Prom 37: Nitin Sawhney and Friends - Royal Albert Hall, 10 August 2007
There are so many Proms I wanted to see in this second half of the season that I decided to buy an arena half-season ticket rather than bankrupt myself on seats. Although tonight's concert was sold out, the sensible limit on standing places meant there was plenty of room in the arena, even for those of us who needed to sit down and rest our heels from time to time.
The downside of standing is that unless you queue for hours to secure a place at the front, you can't actually see that much. It's OK if performers are standing, but of course the critical difference between classical and popular music is that classical is done sitting down. That meant I couldn't see much of tonight's orchestra, but it looked gigantic, maybe fifty strings just for starters. On top of that a raft of percussionists and keyboards and a long roster of singers stuffed the stage to bursting.
With these resources, Sawhney was able to present a much wider variety of sounds than he's normally able to in a live format. So we got to hear music from all stages of his career, including film scores and collaborations as well as work he's released on his solo albums.
The pieces that delved into his Indian and flamenco inspirations came across most strongly. Reena Bhardwaj's hauntingly beautiful performances of Nadia and Koyal shut up even the annoying couple who were chatting behind me for most of the concert. Natacha Atlas and Tina Grace were the vocal centre of a strong ten minute flamenco section.
One of the oddest and most effective pieces of programming came from the four scattered extracts from Zero Degrees, a dance work scored by Sawhney. Dancers Akram Khan and Sidi Larbi Cherkaoui sat on raised chairs and narrated the story of a trip-gone-wrong in perfect unison, both vocal and movement - a simple but compelling effect.
Everyone had been looking forward to the guest appearance of Anoushka Shankar and her sitar, and her newly-written collaboration with Sawhney, Charukeshi Rain was an inevitable highlight.
With 50-ish scores to his credit, Nitin Sawhney probably writes film music in his sleep (possibly the only time he's got with all the things he's up to). But the new work he presented for a Mira Nair film and a video game was imaginative and fully-realised.
His last number, the acoustic Prophesy, on an open-tuned guitar was a meditative contrast to the weight of the orchestral work, and paired with a graceful Kathak dance by an ankle-belled Akram Khan.

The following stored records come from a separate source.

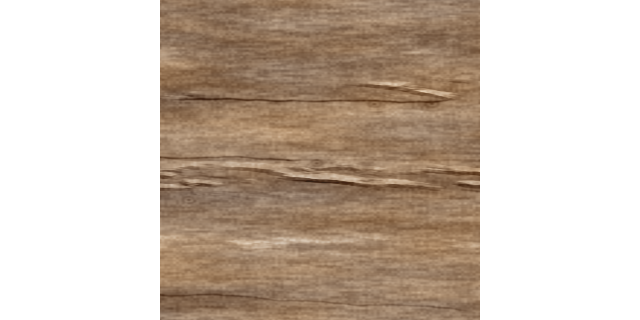
A Shadertoy shader for this texture:

```glsl
float hash(vec2 p) {
    vec3 h = fract(vec3(p.xyx) * 0.1031);
    h += dot(h, h.yzx + 33.33);
    return fract((h.x + h.y) * h.z);
}

float noise(vec2 p) {
    vec2 cell = floor(p), f = fract(p);
    f = f * f * (3.0 - 2.0 * f);
    return mix(mix(hash(cell), hash(cell + vec2(1, 0)), f.x),
               mix(hash(cell + vec2(0, 1)), hash(cell + vec2(1, 1)), f.x), f.y);
}

float fbm(vec2 p) {
    float sum = 0.0, amp = 0.53;
    for (int i = 0; i < 4; i++) {
        sum += amp * noise(p);
        p = p * 2.03 + 17.3;
        amp *= 0.5;
    }
    return sum;
}

float bell(float x, float center, float width) {
    float d = (x - center) / width;
    return exp(-d * d);
}

// Pale torn fibres with a dark gap beneath each one
float splinters(vec2 p, float height, float width, float seed) {
    float zone = bell(p.y, height, width) * smoothstep(0.25, 0.6, noise(vec2(p.x * 5.0, seed)));
    vec2 s = vec2(p.x * 7.0 + seed, (p.y + 0.07 * p.x) * 52.0);
    float pale = smoothstep(0.55, 0.72, fbm(s));
    float gap = smoothstep(0.55, 0.7, fbm(s + vec2(0.1, 0.55)));
    return zone * (0.24 * pale - 0.2 * gap * (1.0 - pale));
}

// Thin wandering dark split that fades in and out
float crack(vec2 p, float height, float seed) {
    float path = height + 0.03 * (fbm(vec2(p.x * 5.0, seed)) - 0.5);
    float strength = smoothstep(0.3, 0.6, noise(vec2(p.x * 6.0, seed + 9.0)));
    return bell(p.y, path, 0.0035) * strength;
}

vec3 wood(vec2 p) {
    // Knots bend the grain around them and darken their centres
    float knots = 0.0, bend = 0.0;
    for (int i = 0; i < 4; i++) {
        float k = float(i);
        vec2 center = vec2(0.49 + 0.18 * k, mix(0.49, 0.675, step(0.5, k)));
        center = mix(center, vec2(0.09, 0.375), step(2.5, k));
        vec2 d = (p - center) / vec2(0.022, 0.012);
        float r = length(d);
        knots += exp(-r * r) * (0.7 + 0.3 * cos(r * 7.0));
        bend += 0.012 * d.y * exp(-0.4 * r * r);
    }
    vec2 g = p - vec2(0.0, bend);
    g.y += 0.018 * (fbm(p * vec2(3.0, 6.0)) - 0.5);

    // Broad boards and bands
    float tone = 0.17 * (noise(g * vec2(1.5, 17.0) + 4.0) - 0.5);
    tone += 0.1 * (fbm(g * vec2(5.0, 11.0) + 31.0) - 0.5);
    tone += 0.045 * bell(p.y, 0.25, 0.07) + 0.03 * bell(p.y, 0.56, 0.05);
    tone -= 0.05 * bell(p.y, 0.45, 0.05) + 0.035 * bell(p.y, 0.87, 0.05);
    tone -= 0.03 * bell(p.y, 0.03, 0.05);

    // Fibres, pores and saw marks
    tone += 0.17 * (fbm(g * vec2(5.0, 48.0) + 7.0) - 0.5);
    tone += 0.12 * (noise(g * vec2(22.0, 125.0)) - 0.5);
    tone += 0.09 * (noise(p * vec2(110.0, 140.0)) - 0.5);
    tone += 0.03 * (noise(p * vec2(90.0, 9.0)) - 0.5);

    // Worn paint-like patches
    float worn = smoothstep(0.52, 0.72, fbm(g * vec2(6.0, 30.0) + 50.0));
    tone += 0.15 * worn * (bell(p.y, 0.235, 0.025) + 0.4 * bell(p.y, 0.83, 0.08));

    // Weathered zones and board seams
    tone += splinters(g, 0.72, 0.03, 3.0) + splinters(g, 0.445, 0.045, 12.0);
    float cracks = crack(p, 0.69, 5.0) + crack(p, 0.5, 23.0);
    cracks += 0.7 * crack(p + vec2(0.0, 0.06 * p.x), 0.46, 41.0);
    cracks += 0.6 * crack(p + vec2(0.0, 0.05 * p.x), 0.08, 63.0);
    tone -= 0.2 * cracks + 0.17 * knots;
    tone -= 0.06 * bell(p.y, 0.5, 0.003);

    // Warm brown drifting between grey and orange
    float warmth = fbm(g * vec2(2.5, 13.0) + 80.0) - 0.5;
    vec3 color = vec3(0.587, 0.472, 0.368) + tone * vec3(1.0, 1.03, 0.98);
    color += warmth * vec3(0.07, 0.0, -0.09);
    color += max(tone - 0.14, 0.0) * vec3(0.0, 0.25, 0.5);
    return clamp(color, vec3(0.2, 0.13, 0.08), vec3(0.9, 0.83, 0.74));
}

void mainImage(out vec4 fragColor, in vec2 fragCoord) {
    vec2 p = (fragCoord - 0.5 * iResolution.xy) / iResolution.y;
    float pixel = 1.0 / iResolution.y;

    // Square board centred on white
    float board = 1.0 - smoothstep(-0.5 * pixel, 0.5 * pixel, abs(p.x) - 0.5);
    fragColor = vec4(mix(vec3(1.0), wood(p + 0.5), board), 1.0);
}
```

The whole thing is available on a Real stream from the BBC for the next week (with the sound mysteriously much cleaner than it was live).